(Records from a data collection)
####################

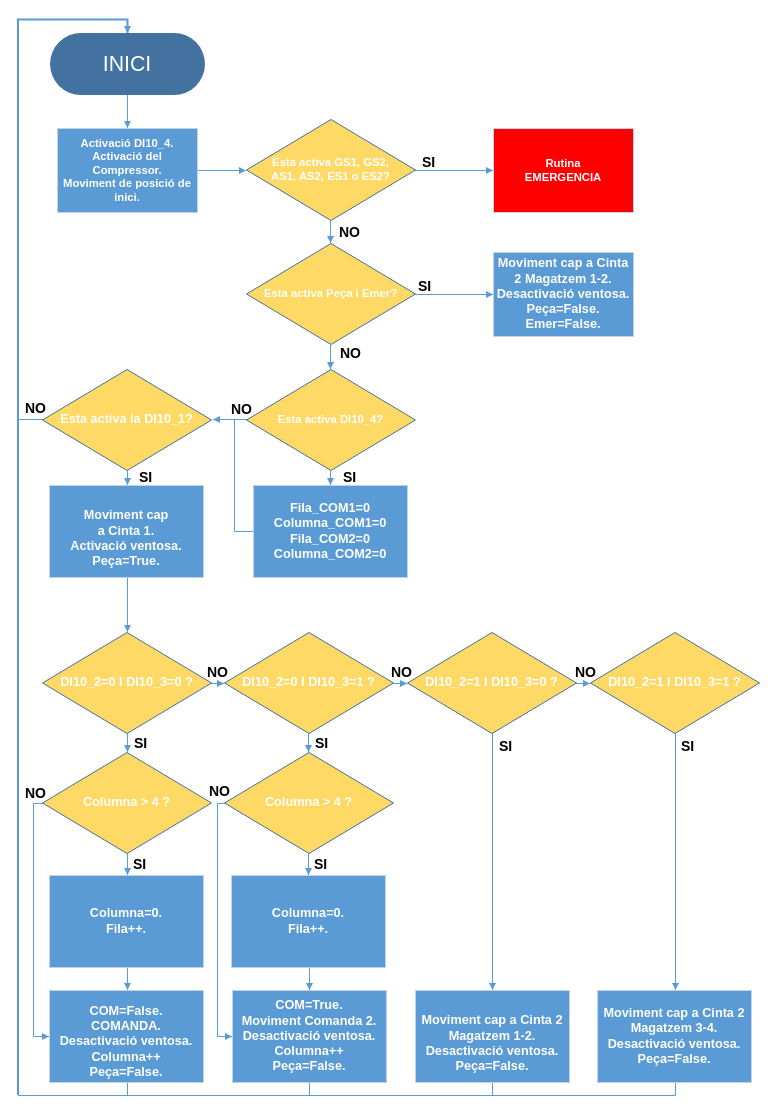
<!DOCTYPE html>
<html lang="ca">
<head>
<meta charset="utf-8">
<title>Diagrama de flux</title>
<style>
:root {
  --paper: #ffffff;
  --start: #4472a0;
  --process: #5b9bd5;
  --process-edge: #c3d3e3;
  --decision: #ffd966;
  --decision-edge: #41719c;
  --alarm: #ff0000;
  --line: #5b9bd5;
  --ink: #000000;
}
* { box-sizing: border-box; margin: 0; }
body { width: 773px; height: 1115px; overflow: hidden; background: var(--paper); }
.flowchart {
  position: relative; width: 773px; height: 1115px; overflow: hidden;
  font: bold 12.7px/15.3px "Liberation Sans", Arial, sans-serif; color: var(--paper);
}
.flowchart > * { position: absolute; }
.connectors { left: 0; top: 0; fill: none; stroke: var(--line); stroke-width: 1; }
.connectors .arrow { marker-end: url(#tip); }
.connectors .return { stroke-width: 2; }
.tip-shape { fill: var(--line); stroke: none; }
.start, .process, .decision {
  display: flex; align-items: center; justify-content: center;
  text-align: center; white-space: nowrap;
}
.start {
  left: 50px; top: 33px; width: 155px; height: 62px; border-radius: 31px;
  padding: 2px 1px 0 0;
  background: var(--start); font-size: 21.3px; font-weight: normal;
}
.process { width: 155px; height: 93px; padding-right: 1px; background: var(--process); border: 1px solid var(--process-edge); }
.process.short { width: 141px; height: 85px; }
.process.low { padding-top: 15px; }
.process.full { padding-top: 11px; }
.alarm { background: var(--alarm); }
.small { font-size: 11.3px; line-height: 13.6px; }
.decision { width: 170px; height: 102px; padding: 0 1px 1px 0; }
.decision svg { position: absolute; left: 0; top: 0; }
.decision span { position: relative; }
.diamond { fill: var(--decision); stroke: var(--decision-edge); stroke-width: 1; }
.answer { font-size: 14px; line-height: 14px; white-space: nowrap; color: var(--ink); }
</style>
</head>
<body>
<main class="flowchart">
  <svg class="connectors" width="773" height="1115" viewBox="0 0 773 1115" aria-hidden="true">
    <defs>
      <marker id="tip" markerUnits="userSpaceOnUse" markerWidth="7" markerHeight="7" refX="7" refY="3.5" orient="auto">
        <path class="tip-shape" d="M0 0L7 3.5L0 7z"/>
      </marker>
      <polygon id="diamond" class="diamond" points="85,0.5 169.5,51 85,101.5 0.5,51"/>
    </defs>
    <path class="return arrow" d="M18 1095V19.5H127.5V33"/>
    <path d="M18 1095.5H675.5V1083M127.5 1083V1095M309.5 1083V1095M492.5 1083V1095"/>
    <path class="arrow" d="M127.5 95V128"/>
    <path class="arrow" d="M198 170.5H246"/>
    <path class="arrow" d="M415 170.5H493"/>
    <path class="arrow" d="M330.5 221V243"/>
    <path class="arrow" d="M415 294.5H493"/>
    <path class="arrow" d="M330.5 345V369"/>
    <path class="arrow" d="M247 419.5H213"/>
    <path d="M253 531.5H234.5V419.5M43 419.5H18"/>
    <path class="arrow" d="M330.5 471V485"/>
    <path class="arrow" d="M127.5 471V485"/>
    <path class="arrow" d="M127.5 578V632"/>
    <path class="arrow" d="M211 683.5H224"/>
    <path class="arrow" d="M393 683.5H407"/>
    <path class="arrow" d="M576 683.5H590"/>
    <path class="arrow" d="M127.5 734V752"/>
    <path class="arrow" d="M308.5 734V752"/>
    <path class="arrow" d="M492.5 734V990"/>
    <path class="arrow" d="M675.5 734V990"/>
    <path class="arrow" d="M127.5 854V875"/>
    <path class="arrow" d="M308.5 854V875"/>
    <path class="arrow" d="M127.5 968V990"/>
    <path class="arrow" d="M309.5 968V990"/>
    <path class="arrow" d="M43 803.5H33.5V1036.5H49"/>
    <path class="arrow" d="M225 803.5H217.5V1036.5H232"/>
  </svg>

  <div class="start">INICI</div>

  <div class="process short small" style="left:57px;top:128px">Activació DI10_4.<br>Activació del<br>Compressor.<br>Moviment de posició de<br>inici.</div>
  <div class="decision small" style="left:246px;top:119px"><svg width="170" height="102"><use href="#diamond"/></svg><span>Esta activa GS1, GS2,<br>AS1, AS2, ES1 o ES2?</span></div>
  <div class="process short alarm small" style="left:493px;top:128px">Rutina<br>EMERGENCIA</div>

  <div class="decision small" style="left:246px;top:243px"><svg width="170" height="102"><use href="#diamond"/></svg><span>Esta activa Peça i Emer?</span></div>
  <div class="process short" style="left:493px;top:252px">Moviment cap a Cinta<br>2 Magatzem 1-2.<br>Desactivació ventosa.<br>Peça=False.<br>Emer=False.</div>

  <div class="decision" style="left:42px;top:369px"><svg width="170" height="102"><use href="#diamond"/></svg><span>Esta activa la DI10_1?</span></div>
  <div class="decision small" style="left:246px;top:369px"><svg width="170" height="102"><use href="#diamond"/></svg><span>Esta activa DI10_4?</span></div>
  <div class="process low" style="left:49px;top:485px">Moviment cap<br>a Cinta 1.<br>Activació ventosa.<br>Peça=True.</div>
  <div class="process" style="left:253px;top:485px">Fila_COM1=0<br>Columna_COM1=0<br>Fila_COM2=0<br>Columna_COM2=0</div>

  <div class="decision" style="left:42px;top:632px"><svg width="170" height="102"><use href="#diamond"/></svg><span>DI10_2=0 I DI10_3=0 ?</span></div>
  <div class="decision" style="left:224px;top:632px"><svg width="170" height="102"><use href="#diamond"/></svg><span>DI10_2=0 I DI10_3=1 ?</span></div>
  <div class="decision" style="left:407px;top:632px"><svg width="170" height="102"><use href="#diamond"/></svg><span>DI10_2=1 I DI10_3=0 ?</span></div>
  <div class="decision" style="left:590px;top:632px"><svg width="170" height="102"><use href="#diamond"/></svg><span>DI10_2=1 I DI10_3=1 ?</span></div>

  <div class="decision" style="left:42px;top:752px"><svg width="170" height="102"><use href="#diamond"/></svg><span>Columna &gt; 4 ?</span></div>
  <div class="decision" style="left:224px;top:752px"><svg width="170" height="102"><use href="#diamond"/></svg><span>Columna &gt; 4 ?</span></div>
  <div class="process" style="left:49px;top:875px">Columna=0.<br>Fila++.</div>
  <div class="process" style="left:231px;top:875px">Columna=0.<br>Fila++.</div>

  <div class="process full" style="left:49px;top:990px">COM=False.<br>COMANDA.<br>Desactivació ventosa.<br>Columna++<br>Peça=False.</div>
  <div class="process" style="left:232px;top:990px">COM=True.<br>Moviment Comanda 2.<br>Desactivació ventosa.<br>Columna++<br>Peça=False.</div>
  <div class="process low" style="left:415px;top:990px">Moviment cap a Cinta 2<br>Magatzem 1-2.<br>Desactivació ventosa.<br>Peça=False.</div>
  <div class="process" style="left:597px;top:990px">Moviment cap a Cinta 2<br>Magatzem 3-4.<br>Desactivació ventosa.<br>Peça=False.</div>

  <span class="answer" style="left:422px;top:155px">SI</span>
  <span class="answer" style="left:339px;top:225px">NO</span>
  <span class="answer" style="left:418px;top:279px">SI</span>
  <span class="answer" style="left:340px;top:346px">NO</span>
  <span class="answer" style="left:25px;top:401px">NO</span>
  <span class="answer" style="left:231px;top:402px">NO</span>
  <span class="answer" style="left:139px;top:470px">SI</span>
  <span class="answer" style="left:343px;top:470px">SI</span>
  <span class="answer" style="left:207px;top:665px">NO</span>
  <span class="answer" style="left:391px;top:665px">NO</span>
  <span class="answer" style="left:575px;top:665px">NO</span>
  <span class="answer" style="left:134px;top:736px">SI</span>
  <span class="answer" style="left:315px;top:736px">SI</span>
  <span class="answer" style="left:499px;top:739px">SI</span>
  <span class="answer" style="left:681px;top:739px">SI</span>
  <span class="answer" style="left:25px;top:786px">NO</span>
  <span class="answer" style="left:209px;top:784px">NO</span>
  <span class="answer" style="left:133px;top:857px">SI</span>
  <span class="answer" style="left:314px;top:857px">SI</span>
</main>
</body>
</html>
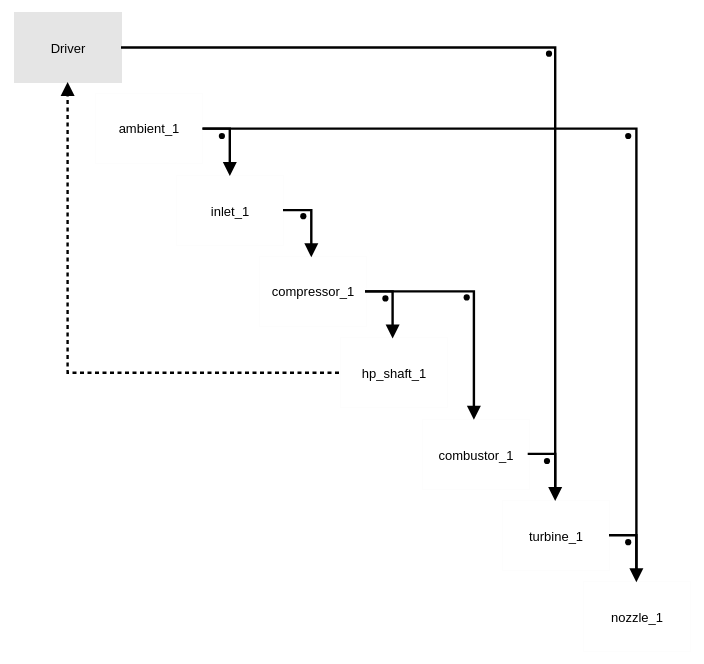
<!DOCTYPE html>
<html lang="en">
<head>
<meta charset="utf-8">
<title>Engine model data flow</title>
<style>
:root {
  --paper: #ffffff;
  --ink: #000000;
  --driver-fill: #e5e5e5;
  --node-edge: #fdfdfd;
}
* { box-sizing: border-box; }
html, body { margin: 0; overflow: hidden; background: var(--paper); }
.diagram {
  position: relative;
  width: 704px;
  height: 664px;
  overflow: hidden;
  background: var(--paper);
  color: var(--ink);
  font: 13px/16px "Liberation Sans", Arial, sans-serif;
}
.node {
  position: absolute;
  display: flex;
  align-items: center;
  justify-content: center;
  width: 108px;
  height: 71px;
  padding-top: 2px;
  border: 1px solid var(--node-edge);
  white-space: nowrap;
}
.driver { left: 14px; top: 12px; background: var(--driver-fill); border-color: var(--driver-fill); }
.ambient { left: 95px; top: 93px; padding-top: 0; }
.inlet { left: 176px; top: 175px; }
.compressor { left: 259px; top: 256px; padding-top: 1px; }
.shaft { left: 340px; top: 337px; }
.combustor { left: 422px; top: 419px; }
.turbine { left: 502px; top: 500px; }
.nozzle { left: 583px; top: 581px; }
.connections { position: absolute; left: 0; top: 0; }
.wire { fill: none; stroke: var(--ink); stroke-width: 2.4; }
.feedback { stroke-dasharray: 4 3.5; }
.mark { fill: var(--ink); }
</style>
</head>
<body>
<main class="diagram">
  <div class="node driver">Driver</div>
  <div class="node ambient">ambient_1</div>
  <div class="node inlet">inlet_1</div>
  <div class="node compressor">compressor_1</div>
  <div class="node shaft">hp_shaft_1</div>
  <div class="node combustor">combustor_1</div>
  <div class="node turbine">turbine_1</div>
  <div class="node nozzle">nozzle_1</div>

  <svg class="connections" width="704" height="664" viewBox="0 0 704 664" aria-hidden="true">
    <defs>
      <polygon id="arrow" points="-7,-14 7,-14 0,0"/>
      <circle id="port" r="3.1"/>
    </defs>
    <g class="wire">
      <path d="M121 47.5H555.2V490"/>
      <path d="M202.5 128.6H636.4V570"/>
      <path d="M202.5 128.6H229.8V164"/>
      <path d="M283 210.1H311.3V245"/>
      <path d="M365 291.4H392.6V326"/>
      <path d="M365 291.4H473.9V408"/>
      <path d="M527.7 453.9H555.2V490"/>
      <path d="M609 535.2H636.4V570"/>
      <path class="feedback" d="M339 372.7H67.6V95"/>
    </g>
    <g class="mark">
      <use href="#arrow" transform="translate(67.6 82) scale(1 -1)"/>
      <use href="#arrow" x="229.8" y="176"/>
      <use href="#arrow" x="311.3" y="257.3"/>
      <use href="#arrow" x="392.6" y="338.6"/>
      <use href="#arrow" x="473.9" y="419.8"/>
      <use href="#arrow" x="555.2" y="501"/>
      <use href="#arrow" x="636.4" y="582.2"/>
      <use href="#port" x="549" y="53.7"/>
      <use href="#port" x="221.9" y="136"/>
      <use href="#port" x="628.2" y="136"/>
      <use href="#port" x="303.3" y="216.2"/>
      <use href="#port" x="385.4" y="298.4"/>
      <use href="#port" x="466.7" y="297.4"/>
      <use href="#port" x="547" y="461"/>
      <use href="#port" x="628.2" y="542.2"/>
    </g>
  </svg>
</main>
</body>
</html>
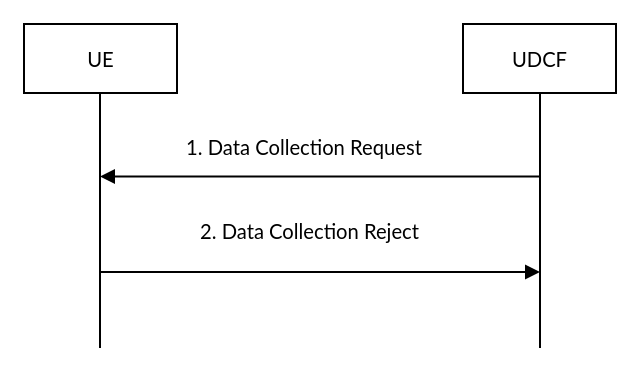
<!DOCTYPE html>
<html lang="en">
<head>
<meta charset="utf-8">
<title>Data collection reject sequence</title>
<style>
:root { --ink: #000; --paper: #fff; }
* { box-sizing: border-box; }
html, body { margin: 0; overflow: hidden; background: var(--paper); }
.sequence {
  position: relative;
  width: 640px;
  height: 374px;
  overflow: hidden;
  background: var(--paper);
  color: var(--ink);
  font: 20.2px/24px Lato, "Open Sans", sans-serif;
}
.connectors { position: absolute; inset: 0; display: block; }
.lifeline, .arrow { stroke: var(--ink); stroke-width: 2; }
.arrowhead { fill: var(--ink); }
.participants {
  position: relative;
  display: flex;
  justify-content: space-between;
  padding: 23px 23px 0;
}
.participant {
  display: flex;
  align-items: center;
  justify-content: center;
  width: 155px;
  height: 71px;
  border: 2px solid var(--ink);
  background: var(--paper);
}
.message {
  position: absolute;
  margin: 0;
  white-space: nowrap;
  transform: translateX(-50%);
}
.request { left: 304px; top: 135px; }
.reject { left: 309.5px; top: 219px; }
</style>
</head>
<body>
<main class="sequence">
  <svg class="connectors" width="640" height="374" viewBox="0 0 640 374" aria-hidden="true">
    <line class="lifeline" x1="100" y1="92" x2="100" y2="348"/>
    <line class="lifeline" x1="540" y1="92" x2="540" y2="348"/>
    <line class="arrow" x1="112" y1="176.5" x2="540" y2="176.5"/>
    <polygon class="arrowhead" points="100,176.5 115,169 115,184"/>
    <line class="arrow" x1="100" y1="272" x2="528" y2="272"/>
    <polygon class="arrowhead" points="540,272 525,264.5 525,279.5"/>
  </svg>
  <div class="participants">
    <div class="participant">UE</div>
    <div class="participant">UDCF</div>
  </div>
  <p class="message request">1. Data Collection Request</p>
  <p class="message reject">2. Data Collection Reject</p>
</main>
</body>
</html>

####################

Task details> Begin at the first line of the records. Print every line through the one containing "170px; height: 102px;" exactly, but skip the pictures.

Solution for this problem>
<!DOCTYPE html>
<html lang="ca">
<head>
<meta charset="utf-8">
<title>Diagrama de flux</title>
<style>
:root {
  --paper: #ffffff;
  --start: #4472a0;
  --process: #5b9bd5;
  --process-edge: #c3d3e3;
  --decision: #ffd966;
  --decision-edge: #41719c;
  --alarm: #ff0000;
  --line: #5b9bd5;
  --ink: #000000;
}
* { box-sizing: border-box; margin: 0; }
body { width: 773px; height: 1115px; overflow: hidden; background: var(--paper); }
.flowchart {
  position: relative; width: 773px; height: 1115px; overflow: hidden;
  font: bold 12.7px/15.3px "Liberation Sans", Arial, sans-serif; color: var(--paper);
}
.flowchart > * { position: absolute; }
.connectors { left: 0; top: 0; fill: none; stroke: var(--line); stroke-width: 1; }
.connectors .arrow { marker-end: url(#tip); }
.connectors .return { stroke-width: 2; }
.tip-shape { fill: var(--line); stroke: none; }
.start, .process, .decision {
  display: flex; align-items: center; justify-content: center;
  text-align: center; white-space: nowrap;
}
.start {
  left: 50px; top: 33px; width: 155px; height: 62px; border-radius: 31px;
  padding: 2px 1px 0 0;
  background: var(--start); font-size: 21.3px; font-weight: normal;
}
.process { width: 155px; height: 93px; padding-right: 1px; background: var(--process); border: 1px solid var(--process-edge); }
.process.short { width: 141px; height: 85px; }
.process.low { padding-top: 15px; }
.process.full { padding-top: 11px; }
.alarm { background: var(--alarm); }
.small { font-size: 11.3px; line-height: 13.6px; }
.decision { width: 170px; height: 102px; padding: 0 1px 1px 0; }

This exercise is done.